The nation stands on the precipice of some of the greatest natural resource and environmental threats since the dawn of the modern environmental movement. These challenges range from climate change to shrinking budgets, from water quality degradation to debates over governance, and from chronic environmental public health risks to policy debates. How will these problems be resolved? Who will lead the charge? What common ground can be found?

The MENV Environmental Policy specialization prepares its students to engage on these very questions and issues. Students learn how to identify and apply the best processes and tools to solve environmental and natural resource problems using a combination of theory, case studies, and practice.

Students graduating from the Environmental Policy track will be prepared to work in the organizations and institutions that are central to the natural resource and sustainability debates of today. These careers might include natural resources or environmental management with a government agency, sustainability planning for a corporation, or advocacy for a non-governmental organization.

Course Requirements

Examines concepts related to regulatory processes, bureaucratic institutions, and management of the environment and natural resources. Explores environmental laws at the federal and state level as well as how the processes and institutions at various levels of government help shape laws and their implementation. Focuses on policy tools including property rights, regulation, voluntary compliance, and market-based mechanisms.

Students in this course will learn the concepts and analytical tools associated with understanding and facilitating individual or group decisions. The discussion and applications in this course will be tailored to environmental management, organizations, and discourses. Concepts from fields such as decision analysis, organizational behavior, environmental management, economics, and policy analysis will be used throughout this course to prepare students to work in the fields of environmental policy and management in various sectors.

This course will incorporate a theoretical understanding of how policies are made, what decisions are enacted, and which actors seek to influence policy outcomes. Students in this class will assess frameworks for understanding policy formation and decision-making, and apply this understanding to cases of environmental and natural resource policy.

An exploration of the impact of a variety of factors that may result in market failures, including public goods, externalities, information asymmetries and uncertainty, with a special focus on the environment and natural resources. Government policies as mitigating policy tools for market failures are assessed.

Sample Course Sequence

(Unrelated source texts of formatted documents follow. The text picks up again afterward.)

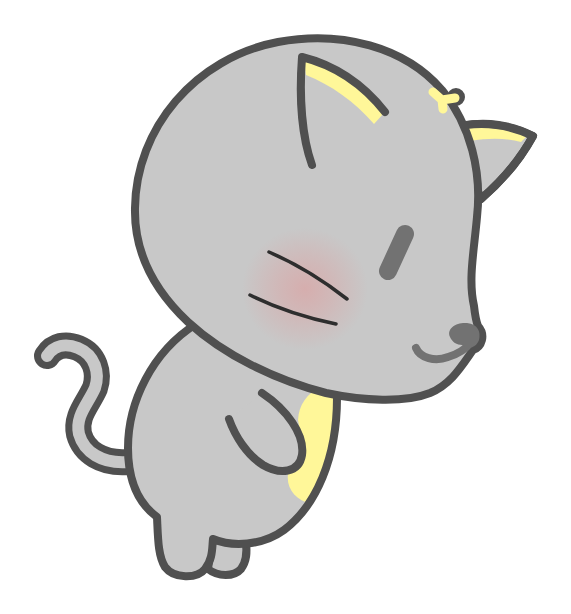
<!DOCTYPE html>
<html lang="en">
<head>
<meta charset="utf-8">
<title>Grey kitten</title>
<style>
:root {
  --paper: #ffffff;
  --fur: #c8c8c8;
  --outline: #505050;
  --feature: #727272;
  --cream: #fff799;
  --whisker: #2e2e2e;
  --blush: #d8a9a9;
}
html, body { margin: 0; background: var(--paper); overflow: hidden; }
svg { display: block; width: 571px; height: 614px; }
.fur { fill: var(--fur); stroke: var(--outline); stroke-width: 8; stroke-linejoin: round; stroke-linecap: round; }
.line { fill: none; stroke: var(--outline); stroke-width: 8; stroke-linejoin: round; stroke-linecap: round; }
.cream { fill: var(--cream); }
.tail-edge { fill: none; stroke: var(--outline); stroke-width: 26; stroke-linecap: round; }
.tail-fur { fill: none; stroke: var(--fur); stroke-width: 12; stroke-linecap: round; }
.whisker { fill: none; stroke: var(--whisker); stroke-width: 3.5; stroke-linecap: round; }
.eye { stroke: var(--feature); stroke-width: 18; stroke-linecap: round; }
.mouth { fill: none; stroke: var(--feature); stroke-width: 8; stroke-linecap: round; }
.nose { fill: var(--feature); }
.tuft { fill: none; stroke: var(--cream); stroke-width: 9; stroke-linecap: round; stroke-linejoin: round; }
</style>
</head>
<body>
<svg viewBox="0 0 571 614" role="img" aria-label="A grey kitten seen from the side, smiling with blushing cheeks">
  <defs>
    <radialGradient id="blush">
      <stop offset="0" stop-color="var(--blush)" stop-opacity=".85"/>
      <stop offset=".45" stop-color="var(--blush)" stop-opacity=".5"/>
      <stop offset="1" stop-color="var(--blush)" stop-opacity="0"/>
    </radialGradient>
    <path id="tail-curve" d="M47 356C54 345 66 343 78 348C95 355 100 373 95 388C88 404 75 416 79 434C84 452 102 464 128 462"/>
    <path id="body-shape" d="M196 324C152 352 128 402 128 448C128 480 138 503 157 517C158 538 158 556 165 567C174 579 197 579 205 569C213 559 212 548 213 539C232 547 262 546 284 530C316 506 337 458 337 398L330 370Z"/>
    <clipPath id="body-clip"><use href="#body-shape"/></clipPath>
  </defs>

  <g id="tail">
    <use href="#tail-curve" class="tail-edge"/>
    <use href="#tail-curve" class="tail-fur"/>
  </g>

  <path id="far-leg" class="fur" d="M212 540L208 569C218 577 234 577 241 569C247 561 247 552 246 542Z"/>

  <g id="body">
    <use href="#body-shape" fill="var(--fur)"/>
    <path class="cream" clip-path="url(#body-clip)" d="M322 386C306 394 299 405 298 420L304 450L288 474C286 489 296 500 311 504L345 470L345 385Z"/>
    <use href="#body-shape" class="line"/>
  </g>

  <path id="arm-fur" fill="var(--fur)" d="M262 393C286 409 304 434 302 455C300 472 280 475 263 465C247 455 235 436 229 419Z"/>
  <path id="arm" class="line" d="M262 393C286 409 305 434 302 455C299 473 280 475 263 465C247 455 235 436 229 419"/>

  <g id="far-ear">
    <path class="fur" d="M462 126C486 121 512 125 533 136C521 158 503 180 481 199L466 160Z"/>
    <path class="cream" d="M466 128C488 126 508 129 527 136L521 142C505 138 489 138 470 141Z"/>
    <path class="line" d="M466 125C488 122 512 126 533 136C521 158 503 180 481 199"/>
  </g>

  <g id="head">
    <circle class="fur" cx="456" cy="97" r="5"/>
    <path class="fur" d="M135 208C136 128 195 58 278 42C341 30 405 47 442 90C471 126 482 172 477 217C474 251 468 280 474 306C475 315 476 321 478 326C486 335 482 347 473 350C461 367 451 384 430 393C405 403 363 401 326 393C275 380 224 355 188 322C155 291 134 253 135 208Z"/>
    <path class="tuft" d="M433 92L442 100L455 98M442 100L443 109"/>
  </g>

  <g id="near-ear">
    <path class="cream" d="M304 61C334 68 362 87 384 113L374 124C354 101 331 85 306 75Z"/>
    <path class="line" d="M312 165C302 137 299 97 302 57C334 65 363 84 385 112"/>
  </g>

  <g id="face">
    <ellipse cx="305" cy="289" rx="63" ry="61" fill="url(#blush)"/>
    <path class="whisker" d="M269 252C297 264 324 281 347 299M250 295C278 309 307 318 336 324"/>
    <line class="eye" x1="405" y1="234" x2="388" y2="271"/>
    <path class="mouth" d="M416 348C420 358 435 362 448 357C458 354 465 350 470 343"/>
    <path class="nose" d="M450 337C446 328 457 322 467 323C478 324 481 332 479 340C476 348 468 350 462 345C457 345 452 342 450 337Z"/>
  </g>
</svg>
</body>
</html>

Term Courses
  • Student Orientation
  • The Scientific Basis of Environmental Change (MENV core; ENVM 6100; 3 credit hours)
  • Applications in Environmental Change (MENV core; ENVM 6100; 1 credit hour)
Fall Semester I
  • Analyzing Socio-Environmental Systems (MENV core; ENVM 5002; 3 credit hours)
  • PP&M: Foundations (EP Specialization requirement; ENVS 5701; 3 credit hours)
  • Environmental Decision-Making (EP Specialization requirement; ENVS 5100; 3 credit hours)
  • Capstone Innovation Lab I (ENVM 6001; 1 credit hour)
  • Elective (3 credit hours)
Spring Semester
  • Leadership and Ethics (MENV core; ENVM 6100; 3 credit hours)
  • PP&M: Theory and Practice (EP Specialization requirement; ENVS 5702; 3 credit hours)
  • Capstone Innovation Lab II (ENVM 6002; 1 credit hour)
  • Elective (3 credit hours)
  • Elective (3 credit hours)
Maymester (optional)
  • Elective (optional; 3 credit hours)
Summer Semester
  • Capstone Project (ENVM 6003; 5 credit hours)
Fall Semester II
  • Environmental Public Finance (EP Specialization requirement; ENVM 5004; 3 credit hours)
  • Capstone Innovation Lab III (ENVM 6004; 1 credit hour)
  • Elective (3 credit hours)
  • Elective (3 credit hours)
  • Elective (3 credit hours)